|Re: [chrony-users] gpsd, pps and chrony|
[ Thread Index |
| More chrony.tuxfamily.org/chrony-users Archives
On Wed, 6 Apr 2011, Ed W wrote:
I have investigated this further and in fact lpj set on the kernel
command line appears to make *no* difference to chrony's frequency
In fact this code in tsc_init() is causing the frequency offset to vary:
tsc_khz = x86_platform.calibrate_tsc();
cpu_khz = tsc_khz;
The reason I was misled is because I was altering the calibrate_tsc
functions, which in turn generate the lpj, however, it's not actually
the lpj which is causing any effect on chrony, it's something to do with
the assignment above
Now, I was partially successful at altering the calibrate_tsc to make it
more stable at boot, but I can't get it reliable to the tick every
single time unless I spend perhaps 1-2 secs calibrating at boot...
(which isn't really sensible)
Who finds their boot sequence gives a rock solid "Detected xxxKhz
processor" line at bootup, and similarly gets a rock solid "Bogo mips"
and "lpj=yyy" line at every boot? (remember, zero variation is the
Followup question for someone smarter than me (Miroslav..):
- I see a clear connection between my cpu Mhz as reported in say
/proc/cpuinfo (unknown if this source is reliable when processor
powersave in use?) and the stable chrony tracking parameters
- Assuming it's not just an anomoly which affects me, could chrony
additionally store the detected kernel Mhz with the tracking params and
in the case that the next boot uses different detected Mhz, adjust the
initial tracking params to compensate?
I do not think that chrony is the place to try to solve kernel problems-- it
loads it down, potetnially introduces bugs, etc. You need to talk to the
kernel people not to chrony.
At least in my case the above proposal will significantly increase my
initial frequency estimate by around 100-150 ppm (!!) and because I have
only intermittently connected ntp this will help enormously...
Having googled a bit I see that the basic problem has been found by
others, eg this (unsuccessful) attempt at a kernel hack in this thread:
I'm quite surprised that others don't see this gross variation that I
do? For me at least I get no value at all from chrony's saved tracking
params because chrony is tracking an average offset of around 130ppm,
but the bootup variation is some 100+ ppm around that offset? Do others
get less variation with each boot?

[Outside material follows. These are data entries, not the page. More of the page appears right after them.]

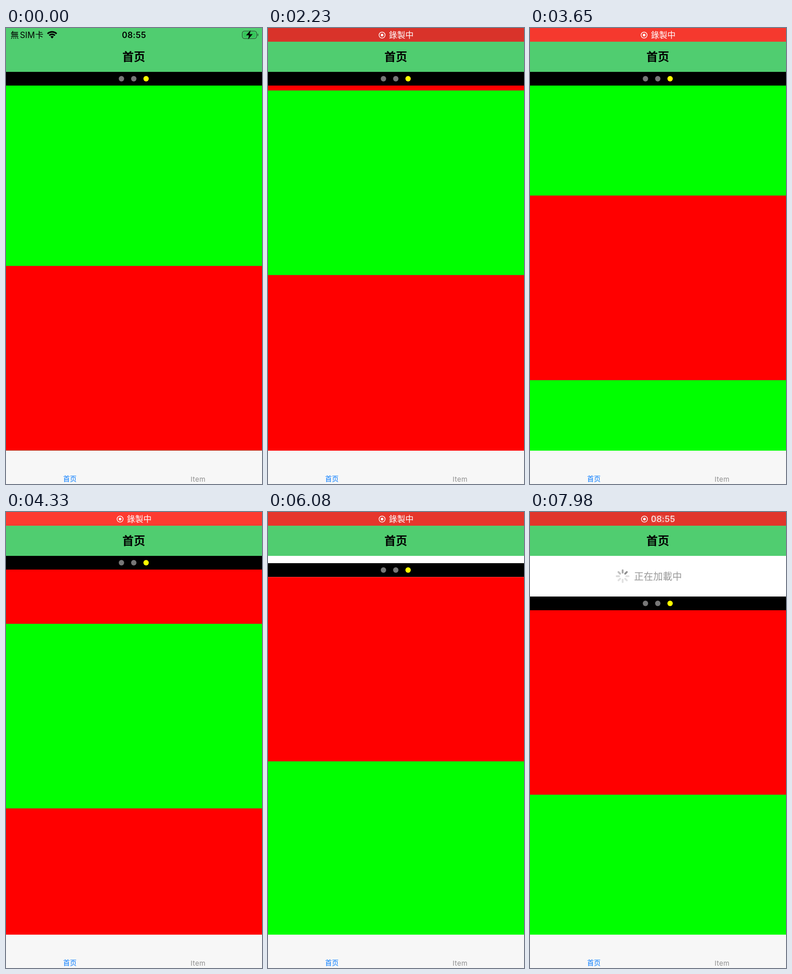
An HTML page with a canvas for the animation above (8000 ms loop, 561 px wide and 998 px high).

```html
<!DOCTYPE html>
<html lang="zh">
<head>
<meta charset="utf-8">
<style>
  html, body { margin: 0; width: 100%; height: 100%; overflow: hidden; background: #fff; }
  canvas { display: block; width: 561px; height: 998px; }
</style>
</head>
<body>
<canvas id="stage" width="561" height="998"></canvas>
<script>
const LOOP = 8000, W = 561, NAV = 96, HEADER = 30, ROW = 404, TABS = 925;
const SC = 'Inter, "Noto Sans CJK SC", "Noto Sans CJK", sans-serif';
const TC = 'Inter, "Noto Sans CJK TC", "Noto Sans CJK", sans-serif';
const ctx = document.getElementById('stage').getContext('2d');

const clamp = x => Math.min(1, Math.max(0, x));
const mix = (a, b, k) => a + (b - a) * k;
const ramp = (t, from, to) => clamp((t - from) / (to - from));
const smooth = k => k * k * (3 - 2 * k);
const easeOut = k => 1 - (1 - k) ** 2.5;

// Scroll moves: start, end, offset before, offset after, easing.
const moves = [
  [2150, 2750, 413, 7, smooth],
  [2930, 3600, 7, 567, smooth],
  [4150, 4870, 567, 20, easeOut],
  [5870, 6640, 20, -177, smooth],
  [6750, 7200, -177, -89, easeOut]
];

function scrollAt(t) {
  let offset = moves[0][2];
  for (const [start, end, a, b, ease] of moves)
    if (t >= start) offset = mix(a, b, ease(ramp(t, start, end)));
  return offset;
}

function rect(x, y, w, h, color) {
  ctx.fillStyle = color;
  ctx.fillRect(x, y, w, h);
}

function disc(x, y, r, color) {
  ctx.fillStyle = color;
  ctx.beginPath();
  ctx.arc(x, y, r, 0, 7);
  ctx.fill();
}

function text(str, x, cy, size, color, { weight = 400, family = SC, align = 'center', spacing = 0 } = {}) {
  ctx.font = `${weight} ${size}px ${family}`;
  ctx.textAlign = align;
  ctx.letterSpacing = spacing + 'px';
  ctx.fillStyle = color;
  ctx.fillText(str, x, cy + size * 0.37);
}

function faded(alpha, draw) {
  if (alpha <= 0) return;
  ctx.save();
  ctx.globalAlpha = alpha;
  draw();
  ctx.restore();
}

function drawRows(scroll) {
  const top = NAV + HEADER + Math.max(0, -scroll);
  ctx.save();
  ctx.beginPath();
  ctx.rect(0, top, W, TABS - top);
  ctx.clip();
  for (let i = 0; i < 5; i++) {
    const y = Math.round(NAV + HEADER + i * ROW - scroll);
    rect(0, y, W, ROW, i % 2 ? '#0f0' : '#f00');
    rect(0, y + ROW - 1, W, 1, 'rgba(110,110,60,.6)');
  }
  ctx.restore();
}

function drawSectionHeader(y) {
  rect(0, y, W, HEADER, '#000');
  [253, 280, 307].forEach((x, i) => disc(x, y + 15, 5.9, i === 2 ? '#ff0' : '#777'));
}

function drawLoader(cy, t) {
  const head = Math.floor((t - 6740) / 100 + 84.6) % 8;
  ctx.save();
  ctx.translate(203, cy);
  ctx.lineWidth = 4;
  ctx.lineCap = 'round';
  for (let i = 0; i < 8; i++) {
    const age = (head - i + 8) % 8;
    const shade = Math.min(225, 145 + age * 24);
    ctx.strokeStyle = `rgb(${shade},${shade},${shade})`;
    ctx.save();
    ctx.rotate(i * Math.PI / 4);
    ctx.beginPath();
    ctx.moveTo(0, -7.8);
    ctx.lineTo(0, -13);
    ctx.stroke();
    ctx.restore();
  }
  ctx.restore();
  text('正在加載中', 228, cy, 21, '#999', { family: TC, align: 'left' });
}

function drawWifi(color) {
  ctx.strokeStyle = color;
  ctx.lineWidth = 3.4;
  for (const r of [8.7, 14]) {
    ctx.beginPath();
    ctx.arc(101, 22.5, r, -Math.PI * 0.75, -Math.PI * 0.25);
    ctx.stroke();
  }
  ctx.fillStyle = color;
  ctx.beginPath();
  ctx.moveTo(101, 23);
  ctx.arc(101, 22.5, 5, -Math.PI * 0.75, -Math.PI * 0.25);
  ctx.fill();
}

function drawBattery(color) {
  ctx.strokeStyle = ctx.fillStyle = color;
  faded(ctx.globalAlpha * 0.5, () => {
    ctx.lineWidth = 1.5;
    ctx.beginPath();
    ctx.roundRect(517.7, 6.7, 31.6, 16.6, 5);
    ctx.stroke();
    ctx.fillRect(551, 12.5, 1.8, 5);
  });
  ctx.fillStyle = '#34c759';
  ctx.beginPath();
  ctx.roundRect(520, 9, 27, 12, 3);
  ctx.fill();
  ctx.beginPath();
  [[536, 5], [526, 16], [532.5, 16], [530.5, 25], [540.5, 13.5], [534, 13.5]].forEach(p => ctx.lineTo(...p));
  ctx.closePath();
  ctx.fillStyle = color;
  ctx.fill();
}

function drawSides(color) {
  text('無', 10, 15, 18, color, { family: TC, align: 'left' });
  text('SIM', 30.5, 15, 18, color, { align: 'left' });
  text('卡', 64, 15, 18, color, { family: TC, align: 'left' });
  drawWifi(color);
  drawBattery(color);
}

function drawRecordMark(x) {
  ctx.strokeStyle = '#fff';
  ctx.lineWidth = 1.5;
  ctx.beginPath();
  ctx.arc(x, 15.5, 6.6, 0, 7);
  ctx.stroke();
  disc(x, 15.5, 2.9, '#fff');
}

function drawStatus(t) {
  const recording = smooth(ramp(t, 350, 950));
  const pulse = (1 - Math.cos((t - 1950) / 5200 * 2 * Math.PI)) / 2;
  const red = [[216, 255], [51, 59], [42, 48]].map(([a, b]) => Math.round(mix(a, b, pulse)));
  const label = ramp(t, 1800, 2050) * (1 - ramp(t, 7780, 8030));
  const clock = { weight: 600, spacing: 0.4 };

  faded(recording, () => rect(0, 0, W, 30, `rgb(${red})`));
  faded(1 - recording, () => {
    drawSides('#000');
    text('08:55', 280.5, 15.5, 18, '#000', clock);
  });
  faded(recording * (1 - ramp(t, 1800, 2050)), () => drawSides('#fff'));
  faded(recording, () => drawRecordMark(mix(251, 250, label)));
  faded(recording * (1 - label), () => text('08:55', 291.5, 15.5, 18, '#fff', clock));
  faded(label, () => text('錄製中', 292, 15, 18, '#fff', { family: TC }));
}

function render(t) {
  const scroll = scrollAt(t);
  const headerY = Math.round(NAV + Math.max(0, -scroll));
  rect(0, 0, W, 998, '#fff');
  drawRows(scroll);
  if (scroll < 0) drawLoader(headerY - 44.5, t);
  drawSectionHeader(headerY);

  rect(0, 0, W, NAV, '#50cd70');
  text('首页', 280, 63, 25, '#000', { weight: 600 });
  drawStatus(t);

  rect(0, TABS, W, 998 - TABS, '#f7f7f7');
  text('首页', 140, 987, 14.7, '#007aff', { weight: 500 });
  text('Item', 421, 987, 15, '#8e8e8e', { spacing: 0.5 });
}

function frame() {
  render(performance.now() % LOOP);
  requestAnimationFrame(frame);
}
frame();
</script>
</body>
</html>
```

I get around 50PPM variation on some of my machines. On others with newer
kernels I get much less, but perhaps they are using some other clock than tsc
Do you understant how it calibrates the tsc anyway? The only clock it has is
the rtc. Does it use that? The problem is that the interrupt processing by the
rtc has been broken for about 5 years now-- the interrupt is dumped on the NMI
and cannot be used. Thus the rtc gets polled. But polling is notoriously
inexact. This IF they use the rtc to get at the timing I am not at all
surprised that it is way out.
Thanks - seem to be homing in on the problem at least!
To unsubscribe email chrony-users-request@xxxxxxxxxxxxxxxxxxxx
with "unsubscribe" in the subject.
For help email chrony-users-request@xxxxxxxxxxxxxxxxxxxx
with "help" in the subject.
Trouble? Email listmaster@xxxxxxxxxxxxxxxxxxxx.